10) Bronchoscopy:

Bronchoscopy is used to look into the lungs' airways, which would be performed using a tube which is inserted inside the airways. The test examines the patient’s lungs, airways, vocal cord, and trachea. Bronchoscopy is a procedure that is performed to diagnose the cause of pneumonia.3,5,6,9,13



·      Non pharmacological therapy:

·      Drink ample of fluids to avoid dehydration and help loosen secretions and bring up phlegm.

·      Take plenty of rest to help body recover.

·      Cessation of Smoking also prevents the risk of pneumonia.



Pharmacological therapy:

·      Antibiotics:

Primarily these are used if the pneumonia is of bacterial origins such as amoxicillin, doxycycline, clarithromycin, Vancomycin, Fluoroquinolones, Minoglycosides.


·      Antiviral agents:

If the pneumonia is caused by viruses then antiviral drugs are useful which includes Oseltamivir, Zanamivir, Orperamivir, Rimantadine, Amantadine.


·      Vaccination:

To prevent the pneumonia infection the vaccination is important. Vaccination for influenza A and B are available.5,6,9,13



1.     https://www.mayoclinic.org/diseases-conditions/pneumonia/symptoms-causes/syc-20354204

2.     Sattar SBA, Sharma S. Bacterial Pneumonia. 2019; StatPearls Publishing.

3.     https://www.medicalnewstoday.com/articles/151632.php

4.     Feldman C. Pneumonia associated with HIV infection. Curr Opin Infect Dis. 2005; 18(2):165-70.

5.     https://www.webmd.com/lung/pneumonia-types#1

6.     https://www.mayoclinic.org/diseases-conditions/pneumonia/symptoms-causes/syc-20354204.

7.     Dunn L. Pneumonia: classification, diagnosis and nursing management. Nurs Stand. 2005; 19 (42): 50–4.

8.     Bodhankar SL, Vyawahare NS. A textbook of Pathophysiology. Nirali Prakashan, Sixth edition 2008, pp 4.9-4.10.

9.     Ramya Chellammal M. Bacterial Pneumonia. Research J. Pharm. and Tech. 2014; 7(8): 942-945.

10.   Alcón A, Fàbregas N. Torres A Pathophysiology of pneumonia. Clin Chest Med 2005; 26(1): 39-46.

11.   https://www.slideshare.net/hasnahnoi/pneumonia-38313892

12.   https://www.britannica.com/science/pneumonia

13.   Ramya Chellammal M. Bacterial Pneumonia. Asian J. Nur. Edu. & Research 2014; 4(3): 317-320.

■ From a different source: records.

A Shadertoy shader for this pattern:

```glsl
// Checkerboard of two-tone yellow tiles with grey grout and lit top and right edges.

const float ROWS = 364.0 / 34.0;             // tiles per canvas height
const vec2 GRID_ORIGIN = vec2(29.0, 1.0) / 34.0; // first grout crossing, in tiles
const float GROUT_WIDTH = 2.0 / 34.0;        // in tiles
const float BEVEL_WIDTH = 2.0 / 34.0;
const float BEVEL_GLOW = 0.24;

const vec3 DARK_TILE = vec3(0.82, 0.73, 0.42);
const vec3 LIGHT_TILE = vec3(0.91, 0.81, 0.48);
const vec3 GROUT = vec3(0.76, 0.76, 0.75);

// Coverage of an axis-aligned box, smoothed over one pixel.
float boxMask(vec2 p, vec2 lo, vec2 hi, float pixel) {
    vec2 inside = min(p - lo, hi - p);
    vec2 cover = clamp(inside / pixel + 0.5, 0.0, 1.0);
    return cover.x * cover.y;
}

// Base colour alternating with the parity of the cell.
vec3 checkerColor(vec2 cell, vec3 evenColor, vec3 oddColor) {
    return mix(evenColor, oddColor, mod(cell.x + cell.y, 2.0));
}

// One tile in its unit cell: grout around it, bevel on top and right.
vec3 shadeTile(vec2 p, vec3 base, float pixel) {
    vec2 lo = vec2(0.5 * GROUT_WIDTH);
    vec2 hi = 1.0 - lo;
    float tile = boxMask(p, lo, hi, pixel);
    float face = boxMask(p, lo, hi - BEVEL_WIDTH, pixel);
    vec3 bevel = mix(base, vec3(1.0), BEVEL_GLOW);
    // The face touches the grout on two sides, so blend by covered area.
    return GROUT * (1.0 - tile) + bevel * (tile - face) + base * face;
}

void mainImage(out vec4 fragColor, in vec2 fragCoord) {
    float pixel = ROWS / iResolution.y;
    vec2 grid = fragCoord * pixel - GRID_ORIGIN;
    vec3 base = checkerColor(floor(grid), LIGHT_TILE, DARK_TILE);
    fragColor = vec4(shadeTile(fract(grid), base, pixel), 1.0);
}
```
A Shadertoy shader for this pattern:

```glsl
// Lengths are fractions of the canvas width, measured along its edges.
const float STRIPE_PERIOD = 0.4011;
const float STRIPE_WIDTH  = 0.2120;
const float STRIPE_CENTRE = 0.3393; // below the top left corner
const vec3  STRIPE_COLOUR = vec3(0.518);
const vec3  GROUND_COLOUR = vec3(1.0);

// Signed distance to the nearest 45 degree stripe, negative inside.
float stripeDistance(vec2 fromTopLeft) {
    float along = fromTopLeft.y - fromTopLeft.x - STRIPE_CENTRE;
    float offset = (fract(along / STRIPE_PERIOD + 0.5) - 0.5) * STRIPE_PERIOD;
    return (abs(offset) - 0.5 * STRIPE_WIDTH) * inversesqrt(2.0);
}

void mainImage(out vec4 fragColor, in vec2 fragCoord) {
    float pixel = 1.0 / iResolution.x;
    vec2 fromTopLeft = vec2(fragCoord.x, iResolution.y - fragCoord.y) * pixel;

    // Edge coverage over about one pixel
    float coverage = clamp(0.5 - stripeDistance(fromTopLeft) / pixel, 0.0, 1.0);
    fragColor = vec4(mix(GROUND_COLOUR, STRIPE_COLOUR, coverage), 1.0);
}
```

Received on 27.06.2019        Accepted on 21.07.2019

© Asian Pharma Press All Right Reserved

Asian J. Pharm. Res. 2019; 9(3):177-180.

DOI: 10.5958/2231-5691.2019.00028.5